* **Task directions**
Bring together all lines from the listing below that contain the string "column".

* **The data**

────

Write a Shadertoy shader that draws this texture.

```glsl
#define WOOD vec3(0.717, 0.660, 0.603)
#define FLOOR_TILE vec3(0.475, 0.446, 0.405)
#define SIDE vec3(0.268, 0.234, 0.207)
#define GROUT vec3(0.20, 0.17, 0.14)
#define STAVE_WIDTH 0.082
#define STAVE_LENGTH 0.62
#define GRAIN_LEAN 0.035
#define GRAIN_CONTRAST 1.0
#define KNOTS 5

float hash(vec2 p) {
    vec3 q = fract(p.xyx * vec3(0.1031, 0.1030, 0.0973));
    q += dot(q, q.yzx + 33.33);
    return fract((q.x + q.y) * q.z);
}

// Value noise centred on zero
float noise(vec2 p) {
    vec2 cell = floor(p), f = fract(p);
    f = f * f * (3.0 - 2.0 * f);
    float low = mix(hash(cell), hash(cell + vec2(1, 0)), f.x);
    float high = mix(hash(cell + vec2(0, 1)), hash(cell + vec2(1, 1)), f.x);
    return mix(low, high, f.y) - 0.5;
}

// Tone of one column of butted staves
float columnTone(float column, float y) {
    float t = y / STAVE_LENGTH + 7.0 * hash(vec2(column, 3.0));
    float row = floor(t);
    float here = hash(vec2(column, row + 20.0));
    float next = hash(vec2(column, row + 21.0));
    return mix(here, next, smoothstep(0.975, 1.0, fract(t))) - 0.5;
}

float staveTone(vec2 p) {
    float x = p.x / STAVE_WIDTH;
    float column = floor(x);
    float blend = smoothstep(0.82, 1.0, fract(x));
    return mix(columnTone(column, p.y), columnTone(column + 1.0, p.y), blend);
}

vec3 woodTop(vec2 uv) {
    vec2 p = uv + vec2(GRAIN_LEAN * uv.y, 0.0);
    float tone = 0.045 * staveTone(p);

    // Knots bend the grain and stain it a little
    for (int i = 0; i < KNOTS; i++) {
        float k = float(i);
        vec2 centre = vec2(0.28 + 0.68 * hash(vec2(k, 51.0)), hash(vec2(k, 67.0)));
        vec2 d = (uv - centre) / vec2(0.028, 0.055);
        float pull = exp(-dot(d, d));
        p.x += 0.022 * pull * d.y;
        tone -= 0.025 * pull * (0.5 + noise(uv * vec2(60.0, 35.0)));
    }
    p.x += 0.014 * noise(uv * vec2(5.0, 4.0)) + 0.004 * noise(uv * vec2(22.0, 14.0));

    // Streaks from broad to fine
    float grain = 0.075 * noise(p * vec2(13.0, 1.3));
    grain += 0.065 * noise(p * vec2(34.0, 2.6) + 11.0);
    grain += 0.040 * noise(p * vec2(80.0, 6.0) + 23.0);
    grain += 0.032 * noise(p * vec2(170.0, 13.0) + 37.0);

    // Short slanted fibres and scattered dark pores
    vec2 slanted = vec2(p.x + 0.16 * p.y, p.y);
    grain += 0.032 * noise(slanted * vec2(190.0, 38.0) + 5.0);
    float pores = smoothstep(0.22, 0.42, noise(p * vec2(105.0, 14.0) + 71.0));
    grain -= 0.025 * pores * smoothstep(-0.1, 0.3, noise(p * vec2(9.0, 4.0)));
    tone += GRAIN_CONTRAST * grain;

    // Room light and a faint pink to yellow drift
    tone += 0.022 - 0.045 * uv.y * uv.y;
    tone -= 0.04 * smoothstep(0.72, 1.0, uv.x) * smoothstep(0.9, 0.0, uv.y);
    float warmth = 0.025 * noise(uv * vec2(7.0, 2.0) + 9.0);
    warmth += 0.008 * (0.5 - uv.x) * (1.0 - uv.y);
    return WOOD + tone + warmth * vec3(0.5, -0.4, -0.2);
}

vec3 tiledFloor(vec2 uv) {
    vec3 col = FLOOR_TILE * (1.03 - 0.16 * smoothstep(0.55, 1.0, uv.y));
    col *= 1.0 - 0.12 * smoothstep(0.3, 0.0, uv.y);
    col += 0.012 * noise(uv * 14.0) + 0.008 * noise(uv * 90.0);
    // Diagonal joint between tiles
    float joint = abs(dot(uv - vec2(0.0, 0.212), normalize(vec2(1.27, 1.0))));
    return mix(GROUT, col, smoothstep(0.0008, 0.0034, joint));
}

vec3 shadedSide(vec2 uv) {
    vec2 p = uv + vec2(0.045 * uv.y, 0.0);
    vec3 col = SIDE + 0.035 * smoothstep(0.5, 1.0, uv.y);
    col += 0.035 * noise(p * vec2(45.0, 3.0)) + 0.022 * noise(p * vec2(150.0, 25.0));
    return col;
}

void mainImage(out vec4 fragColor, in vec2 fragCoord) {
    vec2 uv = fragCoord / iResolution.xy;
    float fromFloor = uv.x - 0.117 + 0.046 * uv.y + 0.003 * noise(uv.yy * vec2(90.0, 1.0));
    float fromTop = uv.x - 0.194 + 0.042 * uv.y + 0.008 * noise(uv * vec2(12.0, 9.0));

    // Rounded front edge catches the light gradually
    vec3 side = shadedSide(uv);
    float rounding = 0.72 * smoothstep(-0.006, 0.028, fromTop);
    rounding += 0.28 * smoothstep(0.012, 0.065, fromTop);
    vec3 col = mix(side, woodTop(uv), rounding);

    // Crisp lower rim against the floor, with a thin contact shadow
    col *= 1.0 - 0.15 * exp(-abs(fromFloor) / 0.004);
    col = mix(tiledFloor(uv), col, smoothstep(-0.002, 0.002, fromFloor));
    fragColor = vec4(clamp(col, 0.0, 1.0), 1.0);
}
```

────

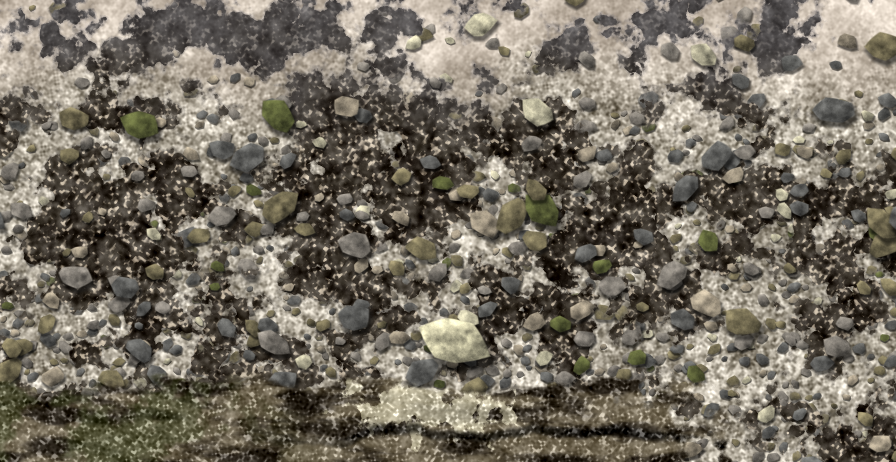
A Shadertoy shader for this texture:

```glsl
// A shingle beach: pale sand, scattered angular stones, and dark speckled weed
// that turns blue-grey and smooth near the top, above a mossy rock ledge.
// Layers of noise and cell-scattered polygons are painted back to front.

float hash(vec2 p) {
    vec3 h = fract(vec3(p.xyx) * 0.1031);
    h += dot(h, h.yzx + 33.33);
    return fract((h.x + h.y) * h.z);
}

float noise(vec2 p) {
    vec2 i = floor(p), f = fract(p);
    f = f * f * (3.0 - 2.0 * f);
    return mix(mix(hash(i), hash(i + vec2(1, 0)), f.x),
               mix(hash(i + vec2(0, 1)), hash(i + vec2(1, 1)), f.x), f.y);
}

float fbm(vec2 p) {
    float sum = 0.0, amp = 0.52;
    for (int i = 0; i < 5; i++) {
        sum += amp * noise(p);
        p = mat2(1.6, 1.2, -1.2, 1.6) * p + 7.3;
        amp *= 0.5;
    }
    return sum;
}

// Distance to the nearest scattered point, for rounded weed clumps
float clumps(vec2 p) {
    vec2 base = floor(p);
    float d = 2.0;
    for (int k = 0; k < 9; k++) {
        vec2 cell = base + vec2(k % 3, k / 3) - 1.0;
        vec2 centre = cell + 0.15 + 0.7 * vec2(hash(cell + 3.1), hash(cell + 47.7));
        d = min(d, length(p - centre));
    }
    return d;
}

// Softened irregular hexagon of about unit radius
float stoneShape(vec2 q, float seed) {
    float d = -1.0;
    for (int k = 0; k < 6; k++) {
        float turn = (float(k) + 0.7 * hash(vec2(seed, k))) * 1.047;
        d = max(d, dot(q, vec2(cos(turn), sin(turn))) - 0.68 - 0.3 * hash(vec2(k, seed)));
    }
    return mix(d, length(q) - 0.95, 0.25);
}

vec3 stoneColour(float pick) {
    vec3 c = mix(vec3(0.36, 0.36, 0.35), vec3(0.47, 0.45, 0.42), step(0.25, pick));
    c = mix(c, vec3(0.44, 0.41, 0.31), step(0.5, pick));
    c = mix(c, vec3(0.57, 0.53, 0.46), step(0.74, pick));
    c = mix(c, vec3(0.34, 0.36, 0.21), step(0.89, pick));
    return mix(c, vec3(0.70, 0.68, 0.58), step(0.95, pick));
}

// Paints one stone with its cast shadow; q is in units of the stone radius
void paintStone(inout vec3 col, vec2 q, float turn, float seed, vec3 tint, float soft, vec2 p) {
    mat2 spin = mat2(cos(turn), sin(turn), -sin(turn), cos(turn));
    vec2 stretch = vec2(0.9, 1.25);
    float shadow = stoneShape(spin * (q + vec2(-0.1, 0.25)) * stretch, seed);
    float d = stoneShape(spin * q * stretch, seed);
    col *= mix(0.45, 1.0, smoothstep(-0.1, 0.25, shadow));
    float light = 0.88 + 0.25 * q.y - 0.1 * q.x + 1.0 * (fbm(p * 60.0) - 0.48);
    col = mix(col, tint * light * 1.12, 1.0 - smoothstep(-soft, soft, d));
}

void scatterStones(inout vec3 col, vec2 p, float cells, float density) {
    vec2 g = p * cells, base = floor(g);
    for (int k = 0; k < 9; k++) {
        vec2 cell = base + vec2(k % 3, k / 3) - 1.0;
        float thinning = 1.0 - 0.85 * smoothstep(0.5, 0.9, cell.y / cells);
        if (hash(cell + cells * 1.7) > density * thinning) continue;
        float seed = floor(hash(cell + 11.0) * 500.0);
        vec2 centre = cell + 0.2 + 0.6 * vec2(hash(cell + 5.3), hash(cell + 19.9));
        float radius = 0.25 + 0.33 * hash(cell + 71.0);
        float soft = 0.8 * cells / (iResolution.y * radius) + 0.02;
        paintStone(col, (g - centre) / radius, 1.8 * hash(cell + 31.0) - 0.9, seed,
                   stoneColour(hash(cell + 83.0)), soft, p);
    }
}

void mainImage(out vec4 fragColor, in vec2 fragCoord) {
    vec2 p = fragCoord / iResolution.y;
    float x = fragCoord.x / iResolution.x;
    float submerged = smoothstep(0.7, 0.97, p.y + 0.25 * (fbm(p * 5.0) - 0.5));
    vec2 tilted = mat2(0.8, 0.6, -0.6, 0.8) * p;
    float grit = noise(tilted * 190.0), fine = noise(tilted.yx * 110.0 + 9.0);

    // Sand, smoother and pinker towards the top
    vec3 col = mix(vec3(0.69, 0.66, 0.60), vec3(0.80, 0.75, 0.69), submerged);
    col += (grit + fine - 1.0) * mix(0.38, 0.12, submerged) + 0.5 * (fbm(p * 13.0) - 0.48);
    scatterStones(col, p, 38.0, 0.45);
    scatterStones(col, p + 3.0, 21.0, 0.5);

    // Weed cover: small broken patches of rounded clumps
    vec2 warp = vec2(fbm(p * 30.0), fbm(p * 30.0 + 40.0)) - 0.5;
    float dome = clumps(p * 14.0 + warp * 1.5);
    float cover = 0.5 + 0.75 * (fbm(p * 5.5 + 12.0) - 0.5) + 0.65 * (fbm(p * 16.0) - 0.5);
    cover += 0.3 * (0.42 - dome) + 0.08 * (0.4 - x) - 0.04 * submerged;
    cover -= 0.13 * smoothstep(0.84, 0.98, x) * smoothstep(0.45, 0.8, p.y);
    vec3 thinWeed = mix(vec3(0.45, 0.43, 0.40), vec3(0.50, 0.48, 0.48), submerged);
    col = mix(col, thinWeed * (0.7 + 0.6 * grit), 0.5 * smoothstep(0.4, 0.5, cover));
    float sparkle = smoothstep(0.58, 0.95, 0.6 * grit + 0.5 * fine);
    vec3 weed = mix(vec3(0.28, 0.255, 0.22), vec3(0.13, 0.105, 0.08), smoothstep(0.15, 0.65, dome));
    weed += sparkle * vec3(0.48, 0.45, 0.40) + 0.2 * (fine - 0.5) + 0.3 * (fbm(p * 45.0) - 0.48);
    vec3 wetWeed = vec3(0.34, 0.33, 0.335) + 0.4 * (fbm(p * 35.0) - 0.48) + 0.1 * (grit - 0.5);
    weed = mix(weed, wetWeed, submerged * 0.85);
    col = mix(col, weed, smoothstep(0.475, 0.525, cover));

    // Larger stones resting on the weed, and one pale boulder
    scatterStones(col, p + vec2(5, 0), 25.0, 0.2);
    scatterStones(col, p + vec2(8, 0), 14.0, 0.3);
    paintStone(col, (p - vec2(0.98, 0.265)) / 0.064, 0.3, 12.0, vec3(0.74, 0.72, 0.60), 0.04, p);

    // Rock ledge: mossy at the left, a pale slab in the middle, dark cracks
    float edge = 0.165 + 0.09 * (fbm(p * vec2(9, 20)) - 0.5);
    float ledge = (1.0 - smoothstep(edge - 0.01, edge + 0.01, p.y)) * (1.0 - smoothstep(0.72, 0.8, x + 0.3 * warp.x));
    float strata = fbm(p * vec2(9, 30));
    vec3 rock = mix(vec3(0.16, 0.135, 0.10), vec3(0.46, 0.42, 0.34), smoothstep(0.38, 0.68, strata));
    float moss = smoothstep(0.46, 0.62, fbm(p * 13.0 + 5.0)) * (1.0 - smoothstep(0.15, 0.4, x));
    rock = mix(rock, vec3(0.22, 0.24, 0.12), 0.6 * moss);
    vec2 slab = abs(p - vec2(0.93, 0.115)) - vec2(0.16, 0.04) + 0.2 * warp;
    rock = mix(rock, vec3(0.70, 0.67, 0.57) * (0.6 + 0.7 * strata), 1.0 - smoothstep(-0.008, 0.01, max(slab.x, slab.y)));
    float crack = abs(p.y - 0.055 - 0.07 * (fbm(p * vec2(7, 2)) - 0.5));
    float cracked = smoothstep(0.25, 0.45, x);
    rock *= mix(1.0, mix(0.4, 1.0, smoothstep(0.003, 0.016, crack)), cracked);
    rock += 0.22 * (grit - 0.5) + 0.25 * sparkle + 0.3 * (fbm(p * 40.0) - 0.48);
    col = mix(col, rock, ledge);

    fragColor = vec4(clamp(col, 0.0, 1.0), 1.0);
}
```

────

* **Task result**
// Tone of one column of butted staves
float columnTone(float column, float y) {
    float t = y / STAVE_LENGTH + 7.0 * hash(vec2(column, 3.0));
    float here = hash(vec2(column, row + 20.0));
    float next = hash(vec2(column, row + 21.0));
    float column = floor(x);
    return mix(columnTone(column, p.y), columnTone(column + 1.0, p.y), blend);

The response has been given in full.